What to work on -> Scan each line of the records for the word "white" and extract the ones that have it.

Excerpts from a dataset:
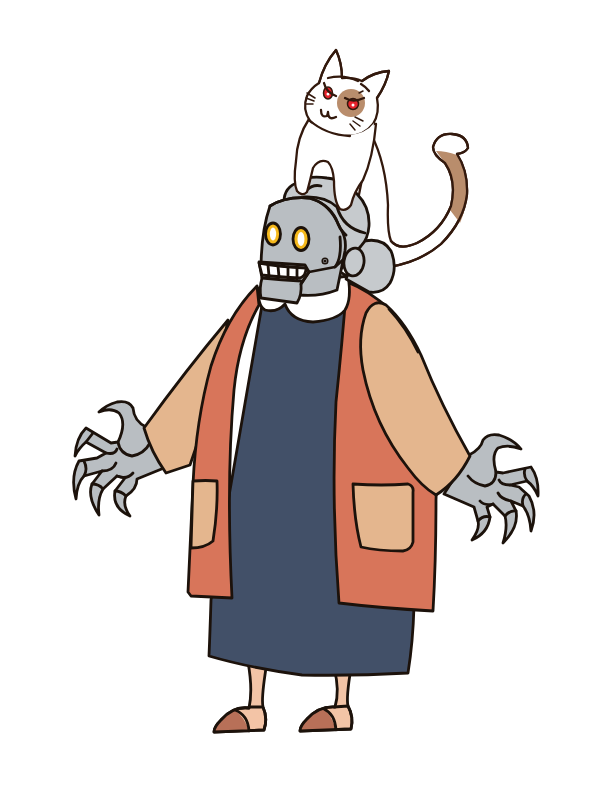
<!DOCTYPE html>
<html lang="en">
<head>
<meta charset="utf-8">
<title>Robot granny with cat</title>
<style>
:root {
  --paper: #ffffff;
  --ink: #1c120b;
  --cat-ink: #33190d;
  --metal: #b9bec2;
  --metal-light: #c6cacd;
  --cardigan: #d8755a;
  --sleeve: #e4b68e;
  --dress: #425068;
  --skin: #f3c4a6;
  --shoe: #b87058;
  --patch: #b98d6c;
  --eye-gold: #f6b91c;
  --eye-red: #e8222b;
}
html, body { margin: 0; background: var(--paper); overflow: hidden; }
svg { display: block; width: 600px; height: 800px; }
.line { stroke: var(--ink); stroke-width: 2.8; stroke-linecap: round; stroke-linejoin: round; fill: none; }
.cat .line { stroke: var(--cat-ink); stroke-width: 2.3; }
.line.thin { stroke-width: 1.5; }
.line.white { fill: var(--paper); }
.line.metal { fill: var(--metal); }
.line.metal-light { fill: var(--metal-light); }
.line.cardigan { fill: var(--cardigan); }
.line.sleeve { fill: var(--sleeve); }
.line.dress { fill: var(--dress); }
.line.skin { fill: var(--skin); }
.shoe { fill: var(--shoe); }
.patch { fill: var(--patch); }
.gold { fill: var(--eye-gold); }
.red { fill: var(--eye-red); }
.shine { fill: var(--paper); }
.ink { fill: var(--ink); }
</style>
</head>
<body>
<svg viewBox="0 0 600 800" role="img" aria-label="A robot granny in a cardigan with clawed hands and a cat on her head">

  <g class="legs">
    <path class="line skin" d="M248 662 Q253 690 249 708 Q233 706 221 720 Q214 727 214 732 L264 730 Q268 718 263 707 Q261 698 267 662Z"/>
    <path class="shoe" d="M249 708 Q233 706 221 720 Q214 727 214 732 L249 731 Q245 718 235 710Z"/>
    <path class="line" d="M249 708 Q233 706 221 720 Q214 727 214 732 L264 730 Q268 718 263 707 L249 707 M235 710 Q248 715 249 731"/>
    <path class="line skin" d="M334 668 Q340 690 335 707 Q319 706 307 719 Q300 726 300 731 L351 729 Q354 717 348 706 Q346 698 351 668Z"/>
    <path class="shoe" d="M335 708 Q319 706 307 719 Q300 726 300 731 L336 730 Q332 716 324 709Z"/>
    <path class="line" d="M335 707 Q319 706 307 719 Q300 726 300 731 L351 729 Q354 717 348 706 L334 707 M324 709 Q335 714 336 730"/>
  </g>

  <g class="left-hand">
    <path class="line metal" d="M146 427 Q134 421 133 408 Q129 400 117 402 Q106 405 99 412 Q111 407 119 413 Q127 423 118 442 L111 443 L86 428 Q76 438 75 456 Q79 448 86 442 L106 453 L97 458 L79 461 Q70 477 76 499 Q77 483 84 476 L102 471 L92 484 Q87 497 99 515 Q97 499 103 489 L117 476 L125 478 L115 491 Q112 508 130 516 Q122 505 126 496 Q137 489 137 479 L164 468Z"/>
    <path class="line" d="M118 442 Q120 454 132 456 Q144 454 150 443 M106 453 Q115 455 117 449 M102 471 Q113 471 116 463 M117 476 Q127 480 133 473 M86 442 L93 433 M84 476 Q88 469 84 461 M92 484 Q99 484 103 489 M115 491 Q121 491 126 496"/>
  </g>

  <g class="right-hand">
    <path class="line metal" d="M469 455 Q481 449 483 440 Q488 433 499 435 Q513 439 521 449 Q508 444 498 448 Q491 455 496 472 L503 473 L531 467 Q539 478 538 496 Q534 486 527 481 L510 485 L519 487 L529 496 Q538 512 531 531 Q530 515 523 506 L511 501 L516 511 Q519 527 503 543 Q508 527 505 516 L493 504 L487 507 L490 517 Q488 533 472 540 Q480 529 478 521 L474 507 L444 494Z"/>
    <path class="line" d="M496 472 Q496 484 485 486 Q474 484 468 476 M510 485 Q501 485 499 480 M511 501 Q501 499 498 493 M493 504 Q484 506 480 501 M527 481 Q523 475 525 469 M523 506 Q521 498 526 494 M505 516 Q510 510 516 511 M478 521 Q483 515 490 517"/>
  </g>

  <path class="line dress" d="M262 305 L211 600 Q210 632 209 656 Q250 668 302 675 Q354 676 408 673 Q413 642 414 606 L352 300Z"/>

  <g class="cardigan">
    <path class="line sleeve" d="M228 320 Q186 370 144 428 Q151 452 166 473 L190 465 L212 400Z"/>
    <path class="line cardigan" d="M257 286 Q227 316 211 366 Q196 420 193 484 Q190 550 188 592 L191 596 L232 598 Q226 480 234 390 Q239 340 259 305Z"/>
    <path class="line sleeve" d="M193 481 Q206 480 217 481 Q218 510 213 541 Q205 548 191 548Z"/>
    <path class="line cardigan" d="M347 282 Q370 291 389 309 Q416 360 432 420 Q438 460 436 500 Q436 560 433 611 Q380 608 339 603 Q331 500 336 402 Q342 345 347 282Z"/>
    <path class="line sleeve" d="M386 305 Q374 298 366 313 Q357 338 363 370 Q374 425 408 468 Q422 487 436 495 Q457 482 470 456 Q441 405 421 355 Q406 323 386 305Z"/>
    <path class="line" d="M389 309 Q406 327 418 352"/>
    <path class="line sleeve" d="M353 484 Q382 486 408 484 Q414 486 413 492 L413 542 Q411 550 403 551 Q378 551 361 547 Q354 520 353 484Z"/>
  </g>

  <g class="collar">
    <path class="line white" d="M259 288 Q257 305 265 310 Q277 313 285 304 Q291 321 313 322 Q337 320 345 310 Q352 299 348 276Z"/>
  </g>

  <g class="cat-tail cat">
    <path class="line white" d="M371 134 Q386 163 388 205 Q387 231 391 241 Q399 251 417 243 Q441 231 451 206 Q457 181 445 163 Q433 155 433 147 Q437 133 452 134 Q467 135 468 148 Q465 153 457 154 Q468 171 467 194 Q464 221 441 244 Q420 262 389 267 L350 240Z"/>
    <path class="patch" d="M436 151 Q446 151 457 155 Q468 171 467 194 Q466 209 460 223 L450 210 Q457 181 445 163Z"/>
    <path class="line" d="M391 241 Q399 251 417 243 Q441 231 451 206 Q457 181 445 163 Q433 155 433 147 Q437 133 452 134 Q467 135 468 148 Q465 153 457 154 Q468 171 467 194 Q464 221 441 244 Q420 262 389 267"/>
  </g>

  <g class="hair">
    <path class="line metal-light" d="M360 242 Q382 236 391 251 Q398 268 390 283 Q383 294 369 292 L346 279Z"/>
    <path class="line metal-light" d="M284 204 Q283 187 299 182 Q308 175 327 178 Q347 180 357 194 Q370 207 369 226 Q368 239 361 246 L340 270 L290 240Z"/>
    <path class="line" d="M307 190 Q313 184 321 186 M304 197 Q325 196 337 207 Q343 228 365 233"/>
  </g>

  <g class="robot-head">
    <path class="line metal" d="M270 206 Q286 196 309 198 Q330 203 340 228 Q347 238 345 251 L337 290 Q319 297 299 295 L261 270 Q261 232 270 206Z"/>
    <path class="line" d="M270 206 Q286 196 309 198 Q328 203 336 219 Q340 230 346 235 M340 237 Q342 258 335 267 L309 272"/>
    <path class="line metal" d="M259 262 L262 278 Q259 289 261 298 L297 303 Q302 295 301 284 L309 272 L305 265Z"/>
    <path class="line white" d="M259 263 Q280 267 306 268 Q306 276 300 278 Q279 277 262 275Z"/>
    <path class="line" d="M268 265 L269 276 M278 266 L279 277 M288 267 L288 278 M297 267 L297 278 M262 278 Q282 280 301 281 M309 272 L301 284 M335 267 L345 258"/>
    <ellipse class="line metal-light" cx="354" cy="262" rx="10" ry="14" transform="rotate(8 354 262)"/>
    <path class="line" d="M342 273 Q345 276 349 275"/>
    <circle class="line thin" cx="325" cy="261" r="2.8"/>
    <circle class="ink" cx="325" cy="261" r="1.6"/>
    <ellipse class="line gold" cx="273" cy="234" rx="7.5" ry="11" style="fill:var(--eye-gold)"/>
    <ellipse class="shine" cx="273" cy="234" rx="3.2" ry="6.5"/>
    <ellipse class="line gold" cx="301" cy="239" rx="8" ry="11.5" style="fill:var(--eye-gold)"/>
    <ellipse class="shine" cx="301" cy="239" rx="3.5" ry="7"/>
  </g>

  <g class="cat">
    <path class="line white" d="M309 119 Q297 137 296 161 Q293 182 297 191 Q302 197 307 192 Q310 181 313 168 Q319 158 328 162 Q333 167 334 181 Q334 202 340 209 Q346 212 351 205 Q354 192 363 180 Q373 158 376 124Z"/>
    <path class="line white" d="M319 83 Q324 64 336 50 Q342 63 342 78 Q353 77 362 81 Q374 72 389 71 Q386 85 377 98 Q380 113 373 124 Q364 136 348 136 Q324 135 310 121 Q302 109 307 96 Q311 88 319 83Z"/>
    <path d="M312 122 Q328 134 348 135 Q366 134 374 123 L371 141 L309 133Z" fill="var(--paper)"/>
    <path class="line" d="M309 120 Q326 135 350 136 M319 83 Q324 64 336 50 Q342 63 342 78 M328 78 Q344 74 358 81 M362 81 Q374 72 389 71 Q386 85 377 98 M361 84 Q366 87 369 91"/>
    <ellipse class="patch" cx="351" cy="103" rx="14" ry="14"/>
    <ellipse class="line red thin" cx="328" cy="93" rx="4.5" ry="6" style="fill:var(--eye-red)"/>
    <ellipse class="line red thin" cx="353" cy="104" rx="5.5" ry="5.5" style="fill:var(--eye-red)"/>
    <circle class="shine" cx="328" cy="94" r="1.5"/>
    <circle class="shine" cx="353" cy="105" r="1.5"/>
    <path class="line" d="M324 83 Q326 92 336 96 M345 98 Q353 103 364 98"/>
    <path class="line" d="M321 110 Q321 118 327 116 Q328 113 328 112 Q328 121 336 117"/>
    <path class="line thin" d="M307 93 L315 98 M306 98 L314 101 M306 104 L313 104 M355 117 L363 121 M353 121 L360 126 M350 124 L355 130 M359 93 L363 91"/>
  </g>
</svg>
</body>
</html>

Written answer ->
.line.white { fill: var(--paper); }
    <path class="line white" d="M259 288 Q257 305 265 310 Q277 313 285 304 Q291 321 313 322 Q337 320 345 310 Q352 299 348 276Z"/>
    <path class="line white" d="M371 134 Q386 163 388 205 Q387 231 391 241 Q399 251 417 243 Q441 231 451 206 Q457 181 445 163 Q433 155 433 147 Q437 133 452 134 Q467 135 468 148 Q465 153 457 154 Q468 171 467 194 Q464 221 441 244 Q420 262 389 267 L350 240Z"/>
    <path class="line white" d="M259 263 Q280 267 306 268 Q306 276 300 278 Q279 277 262 275Z"/>
    <path class="line white" d="M309 119 Q297 137 296 161 Q293 182 297 191 Q302 197 307 192 Q310 181 313 168 Q319 158 328 162 Q333 167 334 181 Q334 202 340 209 Q346 212 351 205 Q354 192 363 180 Q373 158 376 124Z"/>
    <path class="line white" d="M319 83 Q324 64 336 50 Q342 63 342 78 Q353 77 362 81 Q374 72 389 71 Q386 85 377 98 Q380 113 373 124 Q364 136 348 136 Q324 135 310 121 Q302 109 307 96 Q311 88 319 83Z"/>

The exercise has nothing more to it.